Nagaya had adjacent or connected facilities that were communal toilets called 惣後架 sō-kōka main outhouses (sō-kōka literally means “communal shack around back”). These were similar to the first picture. That is, they gave a private room with a hole in the ground to squat over. Since people wore kimonos, squatting was the best way to, um, relieve yourself because you didn’t want to shit or piss all over your clothes. Even today, sometimes you come across a freaky squat toilet in Japan. Normally, I avoid these at all costs, but if I’m wearing a kimono or yukata, I prefer them.
There was often clean water running into and dirty water running out of samurai homes and the palaces of 大名 daimyо̄ feudal lords in the Edo Period. In fact,when beginning new real estate developments in Tо̄kyо̄, it’s not uncommon to hear about finds of pre-20th century plumbing in the traditionally posh parts of town. But even posh toilets weren’t much more than a hole in the ground whose contents had to be removed by outcastes throughout the day. There was no such thing as shitty and flushing. Nope. It just plopped into the mud, maybe on another turd, and just steamed there as you squatted in humiliation hoping no one was watching you.
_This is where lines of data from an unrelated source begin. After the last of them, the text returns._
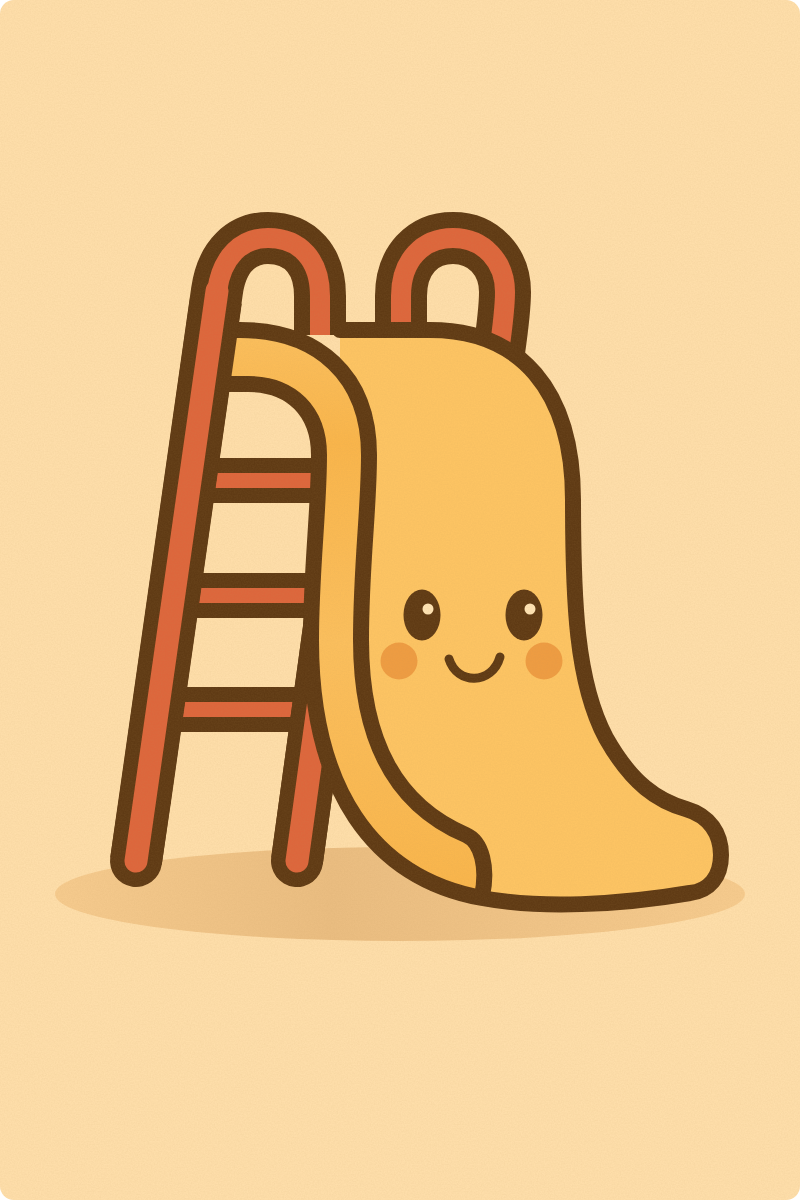
<!DOCTYPE html>
<html lang="en">
<head>
<meta charset="utf-8">
<title>Smiling playground slide</title>
<style>
  :root {
    --page: #ffffff;
    --cream: #fedeaa;
    --outline: #5f3a14;
    --red: #dd663c;
    --yellow: #fdc463;
    --amber: #f9b54b;
    --amber-light: #fbbf5d;
    --shadow-dark: #eabd81;
    --shadow-light: #f6cb8e;
    --cheek: #ee9c42;
    --glint: #fee3b4;
  }
  html, body { margin: 0; background: var(--page); overflow: hidden; }
  .poster { display: block; width: 800px; height: 1200px; }
  .background { fill: var(--cream); }
  .tube-edge { fill: none; stroke: var(--outline); stroke-width: 52; stroke-linecap: round; }
  .tube-core { fill: none; stroke: var(--red); stroke-width: 20; stroke-linecap: round; }
  .leg-core { stroke-width: 23; }
  .cut { stroke-linecap: butt; }
  .rung-edge { fill: var(--outline); }
  .rung-core { fill: var(--red); }
  .slide-front { fill: var(--yellow); }
  .slide-side { fill: url(#side-shade); }
  .slide-line { fill: none; stroke: var(--outline); stroke-width: 16; stroke-linecap: round; stroke-linejoin: round; }
  .eye { fill: var(--outline); }
  .glint { fill: var(--glint); }
  .cheek { fill: var(--cheek); }
  .smile { fill: none; stroke: var(--outline); stroke-width: 9; stroke-linecap: round; }
  .grain { filter: url(#paper-grain); opacity: .09; }
</style>
</head>
<body>
<svg class="poster" viewBox="0 0 800 1200" role="img" aria-label="A smiling yellow slide with a red ladder">
  <defs>
    <linearGradient id="side-shade" x1="0" y1="0" x2="0" y2="1">
      <stop offset="0" stop-color="var(--amber-light)"/>
      <stop offset=".2" stop-color="var(--amber)"/>
      <stop offset=".55" stop-color="var(--amber-light)"/>
      <stop offset="1" stop-color="var(--amber)"/>
    </linearGradient>
    <linearGradient id="ground-shade">
      <stop offset="0" stop-color="var(--shadow-light)"/>
      <stop offset=".4" stop-color="var(--shadow-dark)"/>
      <stop offset="1" stop-color="var(--shadow-light)"/>
    </linearGradient>
    <filter id="paper-grain" x="0" y="0" width="100%" height="100%">
      <feTurbulence type="fractalNoise" baseFrequency=".7" numOctaves="2" seed="4"/>
      <feColorMatrix values="0 0 0 0 .5  0 0 0 0 .3  0 0 0 0 .1  0 1.6 0 0 -.4"/>
      <feComposite in2="SourceGraphic" operator="in"/>
    </filter>
    <path id="ladder-rail" d="M136 861L217 291C222 256 242 238 268 238C300 238 320 260 320 296V335"/>
    <path id="rear-handle" d="M401 330V296C401 260 423 238 453 238C484 238 505 262 505 292Q505 310 499 352"/>
    <path id="rear-leg" d="M297 861L349 482"/>
    <path id="front-post" d="M145 800L216 300"/>
    <g id="rung">
      <rect class="rung-edge" width="150" height="45"/>
      <rect class="rung-core" y="15" width="150" height="15"/>
    </g>
    <g id="eye">
      <ellipse class="eye" rx="18.5" ry="25.5"/>
      <circle class="glint" cx="6" cy="-6" r="5.5"/>
    </g>
  </defs>

  <rect class="background" width="800" height="1200" rx="14"/>
  <ellipse cx="400" cy="894" rx="345" ry="47" fill="url(#ground-shade)"/>

  <g id="ladder">
    <use href="#rung" x="195" y="458"/>
    <use href="#rung" x="180" y="573"/>
    <use href="#rung" x="165" y="687"/>
    <use href="#rear-leg" class="tube-edge cut"/>
    <use href="#rear-leg" class="tube-edge"/>
    <use href="#rear-leg" class="tube-core leg-core"/>
    <use href="#rear-handle" class="tube-edge cut"/>
    <use href="#rear-handle" class="tube-core cut"/>
    <use href="#ladder-rail" class="tube-edge cut"/>
    <use href="#ladder-rail" class="tube-core cut"/>
  </g>

  <g id="slide">
    <path class="slide-front" d="M340 330H430C520 330 573 390 573 500C573 600 576 682 606 738C632 784 658 801 686 809C710 816 721 834 721 855C721 877 709 891 690 893C620 905 540 907 483 897L340 700Z"/>
    <path class="slide-side" d="M220 330H240C318 330 369 376 369 455C369 510 361 565 361 640C361 744 398 806 466 835C482 842 488 868 482 897C372 882 311 788 311 640C311 570 319 510 319 455C319 412 292 384 248 384H220Z"/>
    <path class="slide-line" d="M340 330H430C520 330 573 390 573 500C573 600 576 682 606 738C632 784 658 801 686 809C710 816 721 834 721 855C721 877 709 891 690 893C620 905 540 909 482 898C372 878 311 788 311 640C311 570 319 510 319 455C319 412 292 384 248 384H222"/>
    <path class="slide-line" d="M222 330H240C318 330 369 376 369 455C369 510 361 565 361 640C361 744 398 806 466 835C482 842 488 868 482 896"/>
  </g>

  <g id="front-ladder-post">
    <use href="#front-post" class="tube-edge cut"/>
    <use href="#ladder-rail" class="tube-core" stroke-dasharray="575 2000"/>
    <path class="tube-edge" d="M136 861L145 800"/>
    <path class="tube-core leg-core" d="M136 861L217 291" stroke-linejoin="round"/>
  </g>

  <g id="face">
    <circle class="cheek" cx="399" cy="661" r="18.5"/>
    <circle class="cheek" cx="544" cy="661" r="18.5"/>
    <use href="#eye" x="422" y="615"/>
    <use href="#eye" x="524" y="615"/>
    <path class="smile" d="M449 659C457 685 492 685 500 657"/>
  </g>

  <rect class="grain" width="800" height="1200" rx="14"/>
</svg>
</body>
</html>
As I said, sometimes you can still find the squat toilet and In my opinion, if you’re not sporting a kimono, it can be a terrifying site.
After WWII, “western toilets” began to proliferate in Japan. These days there are 2 categories of toilets: 和式 washiki Japanese Style and 様式 yōshiki Western Style. The western style is by far the more common.
There are western style toilets just the kind you’ll find in America, but these are for uncivilized barbarians. The toilet of choice is the Washlette type. This is the classic Japanese toilet with seat warmers and a warm water bidet/washing function.
This toilet often has water conserving addons. For example, over the water tank there might be a small sink that automatically runs clean water so you can wash your hands at the same time as flushing.
Another water conserving measure is a two way flush handle. One direction will start a 大 big flush and the other direction will start a 小 small flush.
But the best thing about the Washlette type toilet is that it conserves toilet paper while making your filthy, poopy parts extra clean at the same time.
The Washlette type toilet can generate 2 kinds of warm water sprays, one is a concentrated beam for washing your ass, inside and out. It has a sort of “volume control” for doing soft and general washing and a hard, concentrated spray for getting right up in that ass and making it sparkling clean. There’s a bidet function for the ladies who wanna keep their lady places nice and clean.
In my home, our Washlette has an automatic feature that sucks up the stink and blows a little puff of air freshener. Also, the nozzle – and yes, it’s actually a douche nozzle – is self-cleaning.
My favorite thing about the Washlette type is that it keeps the seat warm for you. In the winter, I never wanna leave the bathroom. Sometimes I don’t even need to use the toilet, I’ll just sit there and check FB and text all my special lady friends for a good hour just enjoying that warm, warm toilet seat.
- Wanna Know What Happened to All the Poo? All Aboard the Shit Train!!
(What does Iogi mean?)